Walter Hill’s “The Assignment” is a study in contrasts. On one hand, it’s a career high for one of its lead stars, while on the other it’s amongst the career lows for the other. On one hand, it makes a great argument for why we need more female-centered action movies, while on the other it makes a great argument for why we need better female-centered action movies. At times, it shows why we shouldn’t give up on certain stars and filmmakers just because they are “past their prime,” while at other times it shows why those who might not get as many offers for great roles or directing vehicles as they used to might want to not jump at anything that comes their way.

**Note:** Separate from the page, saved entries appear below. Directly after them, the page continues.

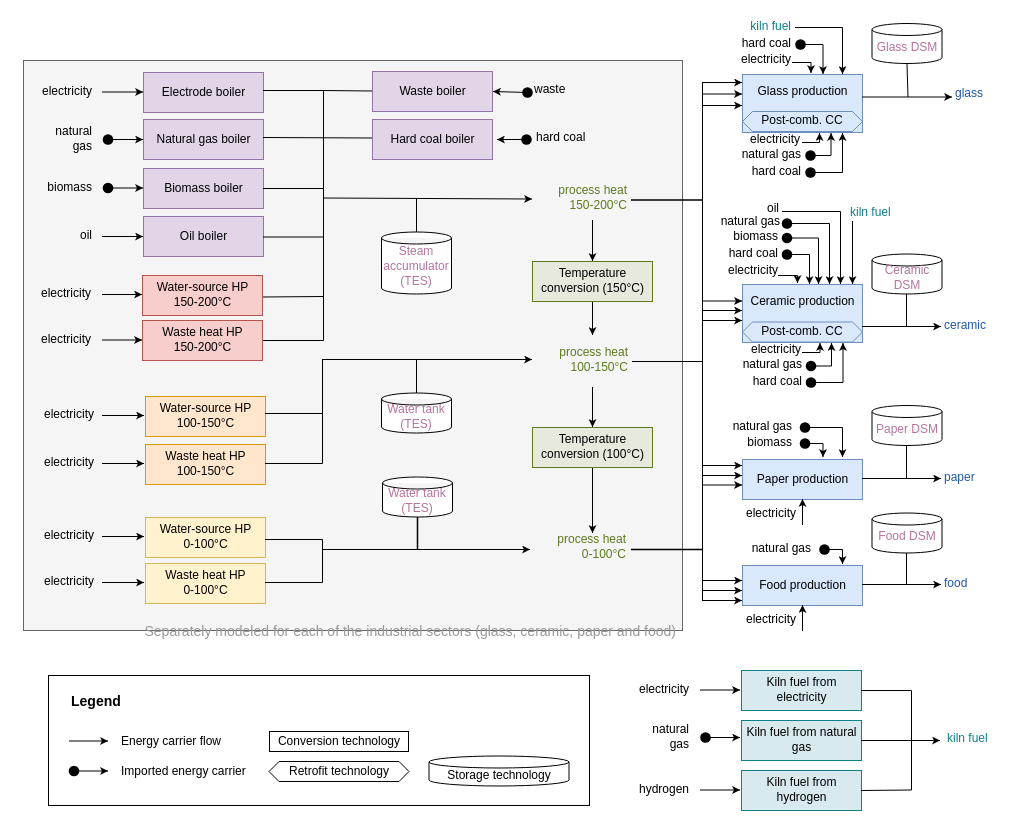
<!DOCTYPE html>
<html lang="en">
<head>
<meta charset="utf-8">
<title>Industrial process heat model</title>
<style>
:root {
  --ink: #000; --paper: #fff;
  --zone: #f5f5f5; --zone-line: #666;
  --boiler: #e1d5e7; --boiler-line: #9673a6;
  --hot: #f8cecc; --hot-line: #b85450;
  --warm: #ffe6cc; --warm-line: #d79b00;
  --mild: #fff2cc; --mild-line: #d6b656;
  --heat: #e6e9db; --heat-line: #5c7a1d;
  --sector: #dae8fc; --sector-line: #6c8ebf;
  --kiln: #d9eaee; --kiln-line: #0e8088;
  --storage: #b5739d; --product: #1f57a8; --note: #999;
}
* { box-sizing: border-box; margin: 0; }
body { width: 1024px; height: 823px; overflow: hidden; background: var(--paper); }
.diagram { position: relative; width: 1024px; height: 823px; overflow: hidden; color: var(--ink); font: 12px/15px "Liberation Sans", Arial, sans-serif; }
.flows { position: absolute; left: 0; top: 0; }
.zone { position: absolute; left: 23px; top: 60px; width: 660px; height: 571px; background: var(--zone); border: 1px solid var(--zone-line); }
.node { position: absolute; width: 121px; height: 41px; display: flex; align-items: center; justify-content: center; text-align: center; white-space: nowrap; border: 1px solid; padding-bottom: 1px; }
.node span { color: var(--ink); }
.boiler { background: var(--boiler); border-color: var(--boiler-line); }
.hot { background: var(--hot); border-color: var(--hot-line); }
.warm { background: var(--warm); border-color: var(--warm-line); }
.mild { background: var(--mild); border-color: var(--mild-line); }
.convert { background: var(--heat); border-color: var(--heat-line); }
.sector { background: var(--sector); border-color: var(--sector-line); }
.kiln { background: var(--kiln); border-color: var(--kiln-line); }
.with-retrofit { height: 59px; padding-bottom: 24px; }
.label { position: absolute; white-space: nowrap; }
.carrier { text-align: right; }
.inputs .label { right: 932px; }
.kiln-inputs .label { right: 335px; }
.heat { color: var(--heat-line); text-align: right; }
.store { color: var(--storage); text-align: center; width: 70px; display: flex; justify-content: center; }
.retrofit { left: 742px; width: 120px; text-align: center; }
.product { color: var(--product); }
.fuel { color: var(--kiln-line); }
.note { right: 348px; top: 623px; font-size: 14px; line-height: 16px; color: var(--note); }
.line { fill: none; stroke: var(--ink); }
.arrow { marker-end: url(#arrowhead); }
.import { marker-start: url(#dot); }
.shape { fill: var(--paper); stroke: var(--ink); }
.hexagon { fill: var(--sector); stroke: var(--sector-line); }
.legend { position: absolute; left: 48px; top: 675px; width: 542px; height: 131px; border: 1px solid var(--ink); padding-left: 20px; display: grid; grid-template-columns: 40px 136px 148px 140px; grid-template-rows: 50px 30px 30px; column-gap: 12px; align-items: center; }
.legend h2 { grid-column: 1 / -1; padding-left: 2px; font-size: 14px; line-height: 16px; }
.legend svg { display: block; overflow: visible; }
.key { position: relative; width: 140px; height: 21px; text-align: center; line-height: 20px; white-space: nowrap; }
.key svg { position: absolute; left: 0; top: 0; }
.key span { position: relative; }
.key-box { border: 1px solid var(--ink); line-height: 19px; }
.key-store { grid-column: 4; grid-row: 2 / 4; height: 30px; align-self: end; padding-top: 9px; }
</style>
</head>
<body>
<main class="diagram">
  <div class="zone"></div>

  <section class="technologies">
    <div class="node boiler" style="left:143px;top:72px"><span>Electrode boiler</span></div>
    <div class="node boiler" style="left:143px;top:119px"><span>Natural gas boiler</span></div>
    <div class="node boiler" style="left:143px;top:168px"><span>Biomass boiler</span></div>
    <div class="node boiler" style="left:143px;top:216px"><span>Oil boiler</span></div>
    <div class="node boiler" style="left:372px;top:71px"><span>Waste boiler</span></div>
    <div class="node boiler" style="left:372px;top:119px"><span>Hard coal boiler</span></div>
    <div class="node hot" style="left:142px;top:275px"><span>Water-source HP<br>150-200°C</span></div>
    <div class="node hot" style="left:142px;top:320px"><span>Waste heat HP<br>150-200°C</span></div>
    <div class="node warm" style="left:145px;top:396px"><span>Water-source HP<br>100-150°C</span></div>
    <div class="node warm" style="left:145px;top:444px"><span>Waste heat HP<br>100-150°C</span></div>
    <div class="node mild" style="left:145px;top:517px"><span>Water-source HP<br>0-100°C</span></div>
    <div class="node mild" style="left:145px;top:563px"><span>Waste heat HP<br>0-100°C</span></div>
    <div class="node convert" style="left:532px;top:261px"><span>Temperature<br>conversion (150°C)</span></div>
    <div class="node convert" style="left:532px;top:427px"><span>Temperature<br>conversion (100°C)</span></div>
  </section>

  <section class="sectors">
    <div class="node sector with-retrofit" style="left:742px;top:74px"><span>Glass production</span></div>
    <div class="node sector with-retrofit" style="left:742px;top:284px"><span>Ceramic production</span></div>
    <div class="node sector" style="left:742px;top:459px"><span>Paper production</span></div>
    <div class="node sector" style="left:742px;top:565px"><span>Food production</span></div>
  </section>

  <section class="kiln-fuels">
    <div class="node kiln" style="left:741px;top:670px"><span>Kiln fuel from<br>electricity</span></div>
    <div class="node kiln" style="left:741px;top:720px"><span>Kiln fuel from natural<br>gas</span></div>
    <div class="node kiln" style="left:741px;top:770px"><span>Kiln fuel from<br>hydrogen</span></div>
  </section>

  <svg class="flows" width="1024" height="823" viewBox="0 0 1024 823" aria-hidden="true">
    <defs>
      <marker id="arrowhead" markerUnits="userSpaceOnUse" markerWidth="9" markerHeight="8" refX="8" refY="4" orient="auto"><path d="M0 0L8 4L0 8L2 4Z"/></marker>
      <marker id="dot" markerUnits="userSpaceOnUse" markerWidth="12" markerHeight="12" refX="6" refY="6"><circle cx="6" cy="6" r="5.3"/></marker>
      <path id="tank" d="M0 6A35 6 0 0 1 70 6V34A35 6 0 0 1 0 34ZM0 6A35 6 0 0 0 70 6"/>
      <path id="retrofit-shape" d="M0 10L10 0H110L120 10L110 20H10Z"/>
    </defs>

    <g class="line heat-supply">
      <path d="M263 90.5H323L372 91M263 137.5L372 138M263 188.5H323M263 237H323M263 297L323 296.5M263 340.5H323.5V90.5"/>
      <path class="arrow" d="M323 198L532 199"/>
      <path d="M416.5 199V232M265 413.5H322.5M265 463.5H322.5V360"/>
      <path class="arrow" d="M322 359.5H532"/>
      <path d="M416.5 360V393M265 539.5H322.5V582.5H265"/>
      <path class="arrow" d="M322 549.5H530"/>
      <path d="M417.5 517V550" stroke-width="1.5"/>
    </g>

    <g class="line fuel-inputs">
      <path class="arrow" d="M102 92H143"/>
      <path class="arrow import" d="M108 139.5H143"/>
      <path class="arrow import" d="M108 188H143"/>
      <path class="arrow" d="M102 236.5H143"/>
      <path class="arrow" d="M102 294.5H142"/>
      <path class="arrow" d="M102 340H142"/>
      <path class="arrow" d="M102 415.5H144"/>
      <path class="arrow" d="M102 463.5H144"/>
      <path class="arrow" d="M102 536.5H144"/>
      <path class="arrow" d="M102 582.5H144"/>
      <path class="arrow import" d="M527.5 92.5L493 91.5"/>
      <path class="arrow import" d="M526.5 139.5H497"/>
    </g>

    <g class="line heat-cascade">
      <path class="arrow" d="M592.5 220V261"/>
      <path class="arrow" d="M592.5 302V335"/>
      <path class="arrow" d="M592.5 387V427"/>
      <path class="arrow" d="M592.5 468V533"/>
    </g>

    <g class="line heat-delivery">
      <path d="M631 200H703M631 549.5H703" stroke-width="1.5"/>
      <path d="M632 361.5H702.5M702.5 82V601"/>
      <path class="arrow" d="M702 82.5H742"/>
      <path class="arrow" d="M702 94H742"/>
      <path class="arrow" d="M702 105.5H742"/>
      <path class="arrow" d="M702 301H742"/>
      <path class="arrow" d="M702 310.5H742"/>
      <path class="arrow" d="M702 320.5H742"/>
      <path class="arrow" d="M702 465.5H742"/>
      <path class="arrow" d="M702 475.5H742"/>
      <path class="arrow" d="M702 485H742"/>
      <path class="arrow" d="M702 580.5H742"/>
      <path class="arrow" d="M702 590.5H742"/>
      <path class="arrow" d="M702 600.5H742"/>
    </g>

    <g class="line glass-flows">
      <path class="arrow" d="M795 27.5H842.5V74"/>
      <path class="arrow import" d="M800.5 44.5H823V74"/>
      <path class="arrow" d="M792 62.5H811V73"/>
      <path class="arrow" d="M802 142.5H819.5V133"/>
      <path class="arrow import" d="M810.5 155.5H831V133"/>
      <path class="arrow import" d="M810.5 172.5H842.5V133"/>
      <path class="arrow" d="M862 97H952"/>
      <path d="M907 64L908 97"/>
    </g>

    <g class="line ceramic-flows">
      <path class="arrow" d="M782 211.5H840.5V284"/>
      <path class="arrow import" d="M787 223.5H829.5V284"/>
      <path class="arrow import" d="M787 238H818.5V284"/>
      <path class="arrow import" d="M787 254.5H809.5V284"/>
      <path class="arrow" d="M778 275.5H797.5V283"/>
      <path class="arrow" d="M852.5 221V284"/>
      <path class="arrow" d="M802 352.5H820V343"/>
      <path class="arrow import" d="M811 366H831.5V343"/>
      <path class="arrow import" d="M811 382.5H843V343"/>
      <path class="arrow" d="M862 326.5H941"/>
      <path d="M906.5 294V326"/>
    </g>

    <g class="line paper-flows">
      <path class="arrow import" d="M805 427.5H842.5V457"/>
      <path class="arrow import" d="M805 443.5H823V457"/>
      <path class="arrow" d="M802.5 525V499"/>
      <path class="arrow" d="M862 478.5H941"/>
      <path d="M906.5 446V478"/>
    </g>

    <g class="line food-flows">
      <path class="arrow import" d="M824.5 549.5H842.5V564"/>
      <path class="arrow" d="M802.5 631V605"/>
      <path class="arrow" d="M862 584.5H941"/>
      <path d="M906.5 553V584"/>
    </g>

    <g class="line kiln-flows">
      <path class="arrow" d="M700 690H740"/>
      <path class="arrow import" d="M705.5 737.5H740"/>
      <path class="arrow" d="M700 790H740"/>
      <path d="M861 690.5H911.5V790L861 790.5"/>
      <path class="arrow" d="M861 740.5H940"/>
    </g>

    <g class="shape storage">
      <path d="M381.5 238A35 6 0 0 1 451.5 238V288A35 6 0 0 1 381.5 288ZM381.5 238A35 6 0 0 0 451.5 238"/>
      <use href="#tank" x="381.5" y="393"/>
      <use href="#tank" x="382.5" y="477"/>
      <use href="#tank" x="872" y="23.5"/>
      <use href="#tank" x="872" y="254"/>
      <use href="#tank" x="872" y="405.5"/>
      <use href="#tank" x="872" y="513"/>
    </g>

    <g class="hexagon">
      <use href="#retrofit-shape" x="742.5" y="111.5"/>
      <use href="#retrofit-shape" x="742.5" y="322"/>
    </g>
  </svg>

  <section class="inputs">
    <p class="label carrier" style="top:84px">electricity</p>
    <p class="label carrier" style="top:124px">natural<br>gas</p>
    <p class="label carrier" style="top:180px">biomass</p>
    <p class="label carrier" style="top:228px">oil</p>
    <p class="label carrier" style="top:286px;right:933px">electricity</p>
    <p class="label carrier" style="top:332px;right:933px">electricity</p>
    <p class="label carrier" style="top:407px;right:930px">electricity</p>
    <p class="label carrier" style="top:455px;right:930px">electricity</p>
    <p class="label carrier" style="top:528px;right:930px">electricity</p>
    <p class="label carrier" style="top:574px;right:930px">electricity</p>
  </section>
  <p class="label" style="left:534px;top:82px">waste</p>
  <p class="label" style="left:536px;top:130px">hard coal</p>

  <section class="heat-levels">
    <p class="label heat" style="right:397px;top:183px">process heat<br>150-200°C</p>
    <p class="label heat" style="right:396px;top:345px">process heat<br>100-150°C</p>
    <p class="label heat" style="right:398px;top:532px">process heat<br>0-100°C</p>
  </section>

  <section class="storage-names">
    <p class="label store" style="left:381px;top:244px">Steam<br>accumulator<br>(TES)</p>
    <p class="label store" style="left:381px;top:402px">Water tank<br>(TES)</p>
    <p class="label store" style="left:382px;top:486px">Water tank<br>(TES)</p>
    <p class="label store" style="left:872px;top:40px">Glass DSM</p>
    <p class="label store" style="left:872px;top:263px">Ceramic<br>DSM</p>
    <p class="label store" style="left:872px;top:422px">Paper DSM</p>
    <p class="label store" style="left:872px;top:529px">Food DSM</p>
  </section>

  <section class="sector-inputs">
    <p class="label fuel" style="right:233px;top:19px">kiln fuel</p>
    <p class="label carrier" style="right:233px;top:36px">hard coal</p>
    <p class="label carrier" style="right:233px;top:52px">electricity</p>
    <p class="label retrofit" style="top:113px">Post-comb. CC</p>
    <p class="label carrier" style="right:224px;top:132px">electricity</p>
    <p class="label carrier" style="right:223px;top:147px">natural gas</p>
    <p class="label carrier" style="right:223px;top:164px">hard coal</p>

    <p class="label carrier" style="right:245px;top:201px">oil</p>
    <p class="label carrier" style="right:244px;top:214px">natural gas</p>
    <p class="label carrier" style="right:246px;top:229px">biomass</p>
    <p class="label carrier" style="right:246px;top:246px">hard coal</p>
    <p class="label carrier" style="right:246px;top:263px">electricity</p>
    <p class="label fuel" style="left:850px;top:205px">kiln fuel</p>
    <p class="label retrofit" style="top:324px">Post-comb. CC</p>
    <p class="label carrier" style="right:223px;top:342px">electricity</p>
    <p class="label carrier" style="right:222px;top:357px">natural gas</p>
    <p class="label carrier" style="right:222px;top:374px">hard coal</p>

    <p class="label carrier" style="right:232px;top:419px">natural gas</p>
    <p class="label carrier" style="right:232px;top:435px">biomass</p>
    <p class="label carrier" style="right:228px;top:506px">electricity</p>
    <p class="label carrier" style="right:213px;top:541px">natural gas</p>
    <p class="label carrier" style="right:228px;top:612px">electricity</p>
  </section>

  <section class="products">
    <p class="label product" style="left:955px;top:86px">glass</p>
    <p class="label product" style="left:944px;top:318px">ceramic</p>
    <p class="label product" style="left:944px;top:470px">paper</p>
    <p class="label product" style="left:944px;top:576px">food</p>
    <p class="label fuel" style="left:947px;top:731px">kiln fuel</p>
  </section>

  <section class="kiln-inputs">
    <p class="label carrier" style="top:682px">electricity</p>
    <p class="label carrier" style="top:722px">natural<br>gas</p>
    <p class="label carrier" style="top:782px">hydrogen</p>
  </section>

  <p class="label note">Separately modeled for each of the industrial sectors (glass, ceramic, paper and food)</p>

  <aside class="legend">
    <h2>Legend</h2>
    <svg width="40" height="12" aria-hidden="true"><path class="line arrow" d="M0 6H39"/></svg>
    <p>Energy carrier flow</p>
    <p class="key key-box">Conversion technology</p>
    <svg width="40" height="12" style="grid-column:1" aria-hidden="true"><path class="line arrow import" d="M5 6H39"/></svg>
    <p>Imported energy carrier</p>
    <p class="key"><svg width="140" height="21" aria-hidden="true"><path class="shape" d="M0 10.5L10 0.5H130L140 10.5L130 20.5H10Z"/></svg><span>Retrofit technology</span></p>
    <p class="key key-store"><svg width="140" height="31" aria-hidden="true"><path class="shape" d="M0 6A70 6 0 0 1 140 6V24A70 6 0 0 1 0 24ZM0 6A70 6 0 0 0 140 6"/></svg><span>Storage technology</span></p>
  </aside>
</main>
</body>
</html>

Sometimes, the time between a movie is planned, shot, edited, scored, promoted and released, its intended meaning changes along with the time it finds itself released upon. There’s no way actress/producer Jessica Chastain and director Niki Caro could have known what was in store for our political landscape of 2017 when the film was first set up in 2013 or when it went in to production in the fall of 2015, and perhaps it’s because of where we are today, with women and their rights under siege daily, that the film has extra adde poignancy and relevancy it may not have had if things turned out differently last November.
I think I figured out why first time director Reed Tang’s “A Different Sun” feels so darned disjointed. How else can you describe a drama about a Chinese family who moves to Germany to help their daughter get a better education, which is mostly in English and almost exclusively shot in upstate New York?